### Assignment
Every line below that holds the string "sans" must be copied.
──────── Exercise inputs
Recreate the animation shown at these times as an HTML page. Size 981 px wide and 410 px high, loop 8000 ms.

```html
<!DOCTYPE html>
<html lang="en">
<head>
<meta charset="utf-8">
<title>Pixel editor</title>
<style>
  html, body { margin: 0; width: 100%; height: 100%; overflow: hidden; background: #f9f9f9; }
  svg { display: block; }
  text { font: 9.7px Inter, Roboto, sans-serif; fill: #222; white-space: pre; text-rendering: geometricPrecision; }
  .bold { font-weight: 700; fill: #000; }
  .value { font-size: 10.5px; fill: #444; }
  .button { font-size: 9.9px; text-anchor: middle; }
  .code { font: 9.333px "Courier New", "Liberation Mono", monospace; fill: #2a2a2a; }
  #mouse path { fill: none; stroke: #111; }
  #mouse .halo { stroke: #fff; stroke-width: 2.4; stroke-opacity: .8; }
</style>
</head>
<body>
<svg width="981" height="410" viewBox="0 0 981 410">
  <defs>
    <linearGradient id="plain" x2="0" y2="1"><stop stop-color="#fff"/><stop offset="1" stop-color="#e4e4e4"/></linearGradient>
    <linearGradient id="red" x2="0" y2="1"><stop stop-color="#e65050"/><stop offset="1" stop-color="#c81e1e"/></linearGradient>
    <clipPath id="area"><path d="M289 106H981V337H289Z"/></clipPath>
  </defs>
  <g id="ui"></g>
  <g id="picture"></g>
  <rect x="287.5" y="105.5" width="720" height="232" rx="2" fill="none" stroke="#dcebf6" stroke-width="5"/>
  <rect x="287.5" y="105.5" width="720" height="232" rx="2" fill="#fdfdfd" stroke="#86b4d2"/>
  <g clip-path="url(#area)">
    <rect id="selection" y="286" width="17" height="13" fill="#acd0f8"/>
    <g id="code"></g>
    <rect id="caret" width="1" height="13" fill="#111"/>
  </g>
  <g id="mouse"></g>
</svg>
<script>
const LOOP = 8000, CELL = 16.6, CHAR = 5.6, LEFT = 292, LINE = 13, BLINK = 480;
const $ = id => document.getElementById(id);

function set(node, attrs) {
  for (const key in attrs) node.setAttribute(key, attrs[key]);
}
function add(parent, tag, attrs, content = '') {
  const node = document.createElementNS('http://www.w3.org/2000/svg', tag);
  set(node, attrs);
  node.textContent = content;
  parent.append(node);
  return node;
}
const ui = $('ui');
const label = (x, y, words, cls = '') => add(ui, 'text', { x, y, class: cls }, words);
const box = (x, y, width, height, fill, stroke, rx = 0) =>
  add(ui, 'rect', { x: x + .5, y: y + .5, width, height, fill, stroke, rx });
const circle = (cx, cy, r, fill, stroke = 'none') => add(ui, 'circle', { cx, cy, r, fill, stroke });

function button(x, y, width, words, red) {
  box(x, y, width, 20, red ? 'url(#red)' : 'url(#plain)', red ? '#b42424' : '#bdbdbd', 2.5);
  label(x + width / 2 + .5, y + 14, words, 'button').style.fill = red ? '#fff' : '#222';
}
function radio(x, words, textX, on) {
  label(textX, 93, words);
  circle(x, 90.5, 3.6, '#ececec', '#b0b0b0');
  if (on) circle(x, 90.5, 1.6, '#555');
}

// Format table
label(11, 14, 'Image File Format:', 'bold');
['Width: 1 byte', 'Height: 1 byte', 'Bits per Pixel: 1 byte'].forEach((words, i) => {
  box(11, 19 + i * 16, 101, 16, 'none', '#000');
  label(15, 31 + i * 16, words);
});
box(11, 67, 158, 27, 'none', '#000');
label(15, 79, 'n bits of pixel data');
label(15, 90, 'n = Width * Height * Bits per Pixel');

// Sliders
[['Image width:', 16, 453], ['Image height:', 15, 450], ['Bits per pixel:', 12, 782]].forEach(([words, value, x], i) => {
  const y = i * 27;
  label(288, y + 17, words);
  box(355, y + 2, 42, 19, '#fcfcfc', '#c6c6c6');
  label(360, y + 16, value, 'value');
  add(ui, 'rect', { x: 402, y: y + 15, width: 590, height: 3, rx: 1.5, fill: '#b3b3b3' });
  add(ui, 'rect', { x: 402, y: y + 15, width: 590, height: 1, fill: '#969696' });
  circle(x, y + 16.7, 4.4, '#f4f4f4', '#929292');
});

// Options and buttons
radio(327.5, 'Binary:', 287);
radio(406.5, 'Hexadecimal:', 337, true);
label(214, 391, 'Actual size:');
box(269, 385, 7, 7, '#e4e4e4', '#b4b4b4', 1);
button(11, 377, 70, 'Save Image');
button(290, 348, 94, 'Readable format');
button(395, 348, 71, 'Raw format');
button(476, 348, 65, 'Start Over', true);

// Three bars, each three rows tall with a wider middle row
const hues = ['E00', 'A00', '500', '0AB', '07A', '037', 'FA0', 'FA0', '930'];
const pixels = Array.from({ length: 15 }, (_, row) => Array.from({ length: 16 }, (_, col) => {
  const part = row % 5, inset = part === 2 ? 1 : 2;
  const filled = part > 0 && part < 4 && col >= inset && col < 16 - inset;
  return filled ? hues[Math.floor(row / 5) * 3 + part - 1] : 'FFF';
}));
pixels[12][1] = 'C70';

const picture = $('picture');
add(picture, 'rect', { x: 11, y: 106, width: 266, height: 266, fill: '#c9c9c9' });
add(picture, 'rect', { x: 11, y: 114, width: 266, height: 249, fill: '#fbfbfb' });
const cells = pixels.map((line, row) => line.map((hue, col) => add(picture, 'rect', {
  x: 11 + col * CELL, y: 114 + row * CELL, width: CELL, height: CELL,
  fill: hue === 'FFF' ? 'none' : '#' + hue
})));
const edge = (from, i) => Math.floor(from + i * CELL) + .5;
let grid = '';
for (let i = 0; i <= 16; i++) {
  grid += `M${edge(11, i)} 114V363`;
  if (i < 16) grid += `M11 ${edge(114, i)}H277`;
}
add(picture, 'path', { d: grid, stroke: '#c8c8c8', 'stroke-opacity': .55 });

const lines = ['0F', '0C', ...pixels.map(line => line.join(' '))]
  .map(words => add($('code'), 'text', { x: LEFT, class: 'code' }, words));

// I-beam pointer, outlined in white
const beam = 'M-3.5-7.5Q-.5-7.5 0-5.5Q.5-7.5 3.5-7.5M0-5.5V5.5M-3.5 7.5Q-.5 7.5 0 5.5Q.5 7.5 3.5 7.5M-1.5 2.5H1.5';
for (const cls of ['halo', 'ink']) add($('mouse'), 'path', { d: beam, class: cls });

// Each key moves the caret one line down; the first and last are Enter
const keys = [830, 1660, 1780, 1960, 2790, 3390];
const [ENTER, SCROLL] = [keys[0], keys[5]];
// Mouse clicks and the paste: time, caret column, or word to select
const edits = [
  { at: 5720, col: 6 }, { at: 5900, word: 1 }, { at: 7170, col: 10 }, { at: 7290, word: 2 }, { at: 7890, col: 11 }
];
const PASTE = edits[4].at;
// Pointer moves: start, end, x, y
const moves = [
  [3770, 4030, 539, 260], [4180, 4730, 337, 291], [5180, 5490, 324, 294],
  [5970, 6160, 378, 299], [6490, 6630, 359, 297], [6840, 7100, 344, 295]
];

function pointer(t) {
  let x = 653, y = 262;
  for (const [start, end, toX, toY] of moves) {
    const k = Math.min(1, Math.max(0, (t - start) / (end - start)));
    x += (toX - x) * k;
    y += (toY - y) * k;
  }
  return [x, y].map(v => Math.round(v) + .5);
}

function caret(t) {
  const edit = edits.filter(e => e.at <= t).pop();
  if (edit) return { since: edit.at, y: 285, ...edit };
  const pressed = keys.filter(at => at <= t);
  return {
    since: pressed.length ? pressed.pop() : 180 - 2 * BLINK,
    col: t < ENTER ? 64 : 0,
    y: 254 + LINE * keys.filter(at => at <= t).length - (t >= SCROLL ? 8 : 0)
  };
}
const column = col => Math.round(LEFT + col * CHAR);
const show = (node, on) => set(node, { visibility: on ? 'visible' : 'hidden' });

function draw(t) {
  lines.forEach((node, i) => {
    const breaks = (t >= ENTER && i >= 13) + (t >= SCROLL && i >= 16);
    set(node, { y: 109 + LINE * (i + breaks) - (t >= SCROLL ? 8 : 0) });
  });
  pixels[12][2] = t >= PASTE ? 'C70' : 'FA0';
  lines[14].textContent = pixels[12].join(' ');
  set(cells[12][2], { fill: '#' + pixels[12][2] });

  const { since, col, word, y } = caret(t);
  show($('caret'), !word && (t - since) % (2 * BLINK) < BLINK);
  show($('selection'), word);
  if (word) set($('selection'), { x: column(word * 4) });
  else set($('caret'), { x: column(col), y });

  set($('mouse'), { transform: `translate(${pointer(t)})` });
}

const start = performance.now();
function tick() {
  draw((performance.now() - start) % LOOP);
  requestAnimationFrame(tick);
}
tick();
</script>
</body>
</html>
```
────────────────
──────── Exercise inputs
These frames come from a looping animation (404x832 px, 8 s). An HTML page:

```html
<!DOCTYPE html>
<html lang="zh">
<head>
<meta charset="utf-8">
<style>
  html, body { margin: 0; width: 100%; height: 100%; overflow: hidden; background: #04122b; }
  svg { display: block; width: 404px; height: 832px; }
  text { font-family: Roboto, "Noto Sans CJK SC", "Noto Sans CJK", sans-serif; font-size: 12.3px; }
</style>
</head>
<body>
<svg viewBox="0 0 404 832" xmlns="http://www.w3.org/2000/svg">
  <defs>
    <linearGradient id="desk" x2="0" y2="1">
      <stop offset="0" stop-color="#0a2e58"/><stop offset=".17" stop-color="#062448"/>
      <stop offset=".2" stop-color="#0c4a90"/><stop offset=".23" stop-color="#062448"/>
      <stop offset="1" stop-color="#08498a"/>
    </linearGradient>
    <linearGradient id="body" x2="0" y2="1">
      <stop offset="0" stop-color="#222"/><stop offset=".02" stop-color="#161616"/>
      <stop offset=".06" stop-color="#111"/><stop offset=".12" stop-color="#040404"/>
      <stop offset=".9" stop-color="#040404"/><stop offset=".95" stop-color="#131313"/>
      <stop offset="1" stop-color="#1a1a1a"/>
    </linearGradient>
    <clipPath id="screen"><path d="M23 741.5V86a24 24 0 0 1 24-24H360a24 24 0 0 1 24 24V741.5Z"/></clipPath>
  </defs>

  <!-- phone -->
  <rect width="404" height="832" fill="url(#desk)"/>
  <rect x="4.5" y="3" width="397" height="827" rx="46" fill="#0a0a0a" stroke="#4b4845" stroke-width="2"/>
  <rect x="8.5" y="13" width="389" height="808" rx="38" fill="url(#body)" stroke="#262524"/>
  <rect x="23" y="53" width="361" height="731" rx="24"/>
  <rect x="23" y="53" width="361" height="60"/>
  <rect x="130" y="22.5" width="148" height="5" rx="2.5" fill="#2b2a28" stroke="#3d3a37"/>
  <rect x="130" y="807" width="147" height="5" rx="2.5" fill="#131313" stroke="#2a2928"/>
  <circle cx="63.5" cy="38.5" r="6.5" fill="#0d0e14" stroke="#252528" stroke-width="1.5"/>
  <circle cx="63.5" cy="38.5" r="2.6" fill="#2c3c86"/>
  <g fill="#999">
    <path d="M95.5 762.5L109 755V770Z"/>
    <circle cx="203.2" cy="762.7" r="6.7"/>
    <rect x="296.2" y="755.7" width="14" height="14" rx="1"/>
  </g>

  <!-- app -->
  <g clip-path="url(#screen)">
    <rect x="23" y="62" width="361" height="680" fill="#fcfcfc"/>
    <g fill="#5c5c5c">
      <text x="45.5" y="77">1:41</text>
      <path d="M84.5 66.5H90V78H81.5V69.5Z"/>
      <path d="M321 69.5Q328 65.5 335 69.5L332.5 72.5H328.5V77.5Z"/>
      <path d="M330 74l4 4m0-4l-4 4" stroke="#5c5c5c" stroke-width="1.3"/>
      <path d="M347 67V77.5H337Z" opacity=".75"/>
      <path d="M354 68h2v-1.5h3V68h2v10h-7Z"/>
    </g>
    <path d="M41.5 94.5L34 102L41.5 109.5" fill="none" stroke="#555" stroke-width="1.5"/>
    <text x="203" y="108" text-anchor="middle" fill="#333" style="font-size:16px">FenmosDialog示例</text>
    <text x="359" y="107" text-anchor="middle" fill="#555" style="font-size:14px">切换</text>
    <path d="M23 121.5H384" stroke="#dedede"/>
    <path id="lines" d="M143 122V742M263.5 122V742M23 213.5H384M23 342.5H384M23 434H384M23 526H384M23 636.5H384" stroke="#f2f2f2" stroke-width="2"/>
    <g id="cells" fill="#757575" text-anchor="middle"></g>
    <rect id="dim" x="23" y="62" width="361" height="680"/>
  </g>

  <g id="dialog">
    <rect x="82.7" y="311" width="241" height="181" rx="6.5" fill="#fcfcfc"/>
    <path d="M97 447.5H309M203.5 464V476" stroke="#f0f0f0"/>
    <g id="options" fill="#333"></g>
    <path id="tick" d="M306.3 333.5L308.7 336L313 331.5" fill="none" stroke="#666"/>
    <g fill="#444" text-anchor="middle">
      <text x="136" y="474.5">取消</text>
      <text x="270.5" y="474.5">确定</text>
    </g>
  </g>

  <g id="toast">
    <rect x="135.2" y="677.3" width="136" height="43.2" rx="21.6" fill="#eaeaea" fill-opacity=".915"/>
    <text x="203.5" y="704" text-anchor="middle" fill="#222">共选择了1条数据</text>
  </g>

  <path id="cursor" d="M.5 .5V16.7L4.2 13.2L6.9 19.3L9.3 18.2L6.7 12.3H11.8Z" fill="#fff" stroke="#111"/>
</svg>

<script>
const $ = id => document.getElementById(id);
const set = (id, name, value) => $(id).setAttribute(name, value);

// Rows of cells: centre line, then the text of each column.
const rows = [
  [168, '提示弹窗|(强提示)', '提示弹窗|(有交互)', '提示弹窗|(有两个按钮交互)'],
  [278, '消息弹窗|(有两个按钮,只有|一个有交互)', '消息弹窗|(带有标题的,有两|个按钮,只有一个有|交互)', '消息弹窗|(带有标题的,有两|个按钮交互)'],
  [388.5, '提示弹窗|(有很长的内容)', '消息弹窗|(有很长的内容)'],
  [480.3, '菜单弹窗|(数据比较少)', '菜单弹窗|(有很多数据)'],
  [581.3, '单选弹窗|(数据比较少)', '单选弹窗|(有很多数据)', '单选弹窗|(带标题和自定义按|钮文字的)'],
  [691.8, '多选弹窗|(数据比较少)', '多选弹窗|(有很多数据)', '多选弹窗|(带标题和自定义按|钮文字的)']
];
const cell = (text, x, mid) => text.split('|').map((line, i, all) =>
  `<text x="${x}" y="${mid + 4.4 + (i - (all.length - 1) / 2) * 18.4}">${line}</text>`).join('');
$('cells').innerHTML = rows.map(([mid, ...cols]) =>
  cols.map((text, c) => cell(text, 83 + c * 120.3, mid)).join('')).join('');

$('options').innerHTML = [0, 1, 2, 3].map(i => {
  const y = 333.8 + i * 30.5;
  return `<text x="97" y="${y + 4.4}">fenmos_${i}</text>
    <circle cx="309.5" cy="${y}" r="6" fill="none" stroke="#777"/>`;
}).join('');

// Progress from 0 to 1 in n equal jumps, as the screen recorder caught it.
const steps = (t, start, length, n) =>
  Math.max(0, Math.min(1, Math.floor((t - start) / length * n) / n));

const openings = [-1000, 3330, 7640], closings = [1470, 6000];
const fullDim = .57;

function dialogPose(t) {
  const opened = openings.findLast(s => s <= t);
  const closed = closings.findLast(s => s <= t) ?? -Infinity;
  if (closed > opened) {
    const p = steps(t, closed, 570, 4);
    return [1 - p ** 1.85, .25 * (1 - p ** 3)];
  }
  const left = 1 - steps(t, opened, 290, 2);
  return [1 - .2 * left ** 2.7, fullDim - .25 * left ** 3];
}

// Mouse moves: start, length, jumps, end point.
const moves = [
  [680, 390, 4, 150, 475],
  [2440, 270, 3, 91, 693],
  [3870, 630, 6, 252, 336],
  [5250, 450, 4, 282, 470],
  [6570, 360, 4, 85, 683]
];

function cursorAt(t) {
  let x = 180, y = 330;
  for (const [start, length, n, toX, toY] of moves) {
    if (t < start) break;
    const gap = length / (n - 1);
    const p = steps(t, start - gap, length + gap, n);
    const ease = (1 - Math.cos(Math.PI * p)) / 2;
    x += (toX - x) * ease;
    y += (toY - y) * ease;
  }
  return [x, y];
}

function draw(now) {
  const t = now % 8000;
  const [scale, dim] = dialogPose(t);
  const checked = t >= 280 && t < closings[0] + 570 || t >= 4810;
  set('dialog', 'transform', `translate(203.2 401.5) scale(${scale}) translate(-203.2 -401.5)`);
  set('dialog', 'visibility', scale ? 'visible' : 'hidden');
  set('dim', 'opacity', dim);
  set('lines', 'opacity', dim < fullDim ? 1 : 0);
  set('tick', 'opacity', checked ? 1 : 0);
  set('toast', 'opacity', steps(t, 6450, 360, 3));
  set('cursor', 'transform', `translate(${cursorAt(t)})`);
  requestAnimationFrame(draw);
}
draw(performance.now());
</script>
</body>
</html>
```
────────────────
### Answer section
  text { font: 9.7px Inter, Roboto, sans-serif; fill: #222; white-space: pre; text-rendering: geometricPrecision; }
  text { font-family: Roboto, "Noto Sans CJK SC", "Noto Sans CJK", sans-serif; font-size: 12.3px; }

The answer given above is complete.